expected prices, profitability of crop production in 2006 and 2007
was expected to be near average to slightly below average, due to
"Hence, commodity price increases were needed to maintain
historic return levels," he said.
Schnitkey and Lattz made two recommendations in their study.
First, use of lease arrangements that allow payments to landlords
to adjust to return situations seems warranted. These arrangements
allow landowners to share in higher returns if higher commodity
prices actually occur in the next several years.
"If higher prices do not occur, payments to landowners are
maintained at manageable levels," said Schnitkey. "Lease
arrangements in this category include share-rent, share-rent with
supplemental payments and adjustable cash rent leases."
Second, increasing cash rents on the prospect of higher commodity
prices should be undertaken with caution.
"If rents are increased as a result of commodity prices, the
length of the lease should be kept short, perhaps only a year in
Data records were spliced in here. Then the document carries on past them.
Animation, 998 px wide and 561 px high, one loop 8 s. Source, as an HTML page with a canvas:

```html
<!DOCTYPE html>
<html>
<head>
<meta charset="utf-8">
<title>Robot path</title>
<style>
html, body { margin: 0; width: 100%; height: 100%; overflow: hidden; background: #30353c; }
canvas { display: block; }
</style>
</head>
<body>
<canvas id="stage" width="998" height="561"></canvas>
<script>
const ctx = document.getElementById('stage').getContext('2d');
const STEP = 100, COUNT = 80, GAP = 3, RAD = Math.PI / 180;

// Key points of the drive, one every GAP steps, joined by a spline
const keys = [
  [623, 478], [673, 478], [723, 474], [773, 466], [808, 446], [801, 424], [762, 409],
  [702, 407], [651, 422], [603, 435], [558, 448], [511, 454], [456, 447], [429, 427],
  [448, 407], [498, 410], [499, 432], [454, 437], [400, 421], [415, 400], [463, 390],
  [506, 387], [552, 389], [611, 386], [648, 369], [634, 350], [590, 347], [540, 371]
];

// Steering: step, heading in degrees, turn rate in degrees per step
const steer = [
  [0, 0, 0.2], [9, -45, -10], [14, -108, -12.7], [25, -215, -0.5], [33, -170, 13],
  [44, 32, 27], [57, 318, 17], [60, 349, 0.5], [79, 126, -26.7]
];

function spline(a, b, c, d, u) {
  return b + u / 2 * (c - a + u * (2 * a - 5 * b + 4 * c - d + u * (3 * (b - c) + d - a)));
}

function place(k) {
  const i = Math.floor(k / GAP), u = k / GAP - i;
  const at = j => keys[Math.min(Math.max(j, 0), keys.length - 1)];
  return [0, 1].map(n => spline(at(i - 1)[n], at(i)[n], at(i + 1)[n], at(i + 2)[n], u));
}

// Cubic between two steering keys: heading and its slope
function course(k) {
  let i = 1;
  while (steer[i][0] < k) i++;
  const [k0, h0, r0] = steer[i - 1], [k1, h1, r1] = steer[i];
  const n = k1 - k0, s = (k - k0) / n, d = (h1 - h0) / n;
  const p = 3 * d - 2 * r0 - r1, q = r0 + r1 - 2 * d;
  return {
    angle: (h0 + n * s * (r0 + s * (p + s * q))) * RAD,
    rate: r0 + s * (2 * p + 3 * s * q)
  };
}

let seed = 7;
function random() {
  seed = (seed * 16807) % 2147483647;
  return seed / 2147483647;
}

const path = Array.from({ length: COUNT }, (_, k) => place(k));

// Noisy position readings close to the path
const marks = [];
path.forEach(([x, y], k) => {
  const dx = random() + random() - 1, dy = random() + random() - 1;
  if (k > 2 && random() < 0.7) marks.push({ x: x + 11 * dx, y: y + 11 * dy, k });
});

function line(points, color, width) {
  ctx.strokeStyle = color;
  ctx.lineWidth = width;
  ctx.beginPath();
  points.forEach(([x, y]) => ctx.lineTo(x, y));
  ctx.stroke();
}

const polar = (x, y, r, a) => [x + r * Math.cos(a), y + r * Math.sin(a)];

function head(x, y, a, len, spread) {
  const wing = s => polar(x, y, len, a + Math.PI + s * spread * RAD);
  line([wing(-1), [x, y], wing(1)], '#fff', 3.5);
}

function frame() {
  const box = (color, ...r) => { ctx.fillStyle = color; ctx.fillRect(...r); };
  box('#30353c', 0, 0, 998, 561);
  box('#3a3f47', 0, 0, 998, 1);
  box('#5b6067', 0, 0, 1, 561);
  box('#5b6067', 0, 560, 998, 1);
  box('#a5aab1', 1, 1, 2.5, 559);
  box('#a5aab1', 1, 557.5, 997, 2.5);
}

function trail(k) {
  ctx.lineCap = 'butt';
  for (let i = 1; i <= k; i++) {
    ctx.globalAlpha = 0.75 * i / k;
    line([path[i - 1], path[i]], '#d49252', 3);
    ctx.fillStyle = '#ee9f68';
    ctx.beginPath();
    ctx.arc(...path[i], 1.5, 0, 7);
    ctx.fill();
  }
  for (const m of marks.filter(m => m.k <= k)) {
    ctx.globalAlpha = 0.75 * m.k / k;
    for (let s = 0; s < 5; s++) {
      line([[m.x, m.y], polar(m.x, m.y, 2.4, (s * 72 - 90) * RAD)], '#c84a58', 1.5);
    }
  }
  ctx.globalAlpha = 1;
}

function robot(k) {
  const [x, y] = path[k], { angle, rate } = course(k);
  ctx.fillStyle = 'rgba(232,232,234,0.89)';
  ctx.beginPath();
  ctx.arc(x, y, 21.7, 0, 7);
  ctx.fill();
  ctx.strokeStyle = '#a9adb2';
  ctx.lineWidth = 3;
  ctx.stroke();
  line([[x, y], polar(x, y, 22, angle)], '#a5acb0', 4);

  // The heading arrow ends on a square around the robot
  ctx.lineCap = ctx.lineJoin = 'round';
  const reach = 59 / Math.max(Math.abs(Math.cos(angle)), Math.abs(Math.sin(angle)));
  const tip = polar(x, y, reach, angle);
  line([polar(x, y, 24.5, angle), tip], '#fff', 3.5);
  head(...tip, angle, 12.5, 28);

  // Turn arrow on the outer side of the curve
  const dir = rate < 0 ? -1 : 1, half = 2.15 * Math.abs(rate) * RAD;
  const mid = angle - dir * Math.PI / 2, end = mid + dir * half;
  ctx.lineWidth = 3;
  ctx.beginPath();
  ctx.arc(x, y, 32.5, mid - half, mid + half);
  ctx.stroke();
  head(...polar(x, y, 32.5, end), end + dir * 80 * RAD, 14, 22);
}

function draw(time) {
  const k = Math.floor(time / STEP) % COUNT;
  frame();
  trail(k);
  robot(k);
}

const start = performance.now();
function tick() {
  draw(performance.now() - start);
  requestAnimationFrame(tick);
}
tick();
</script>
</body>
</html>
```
length," said Schnitkey. "Higher prices have a reasonable prospect
of occurring in 2007. Higher prices in 2008 and beyond are less
of Illinois Extension news release]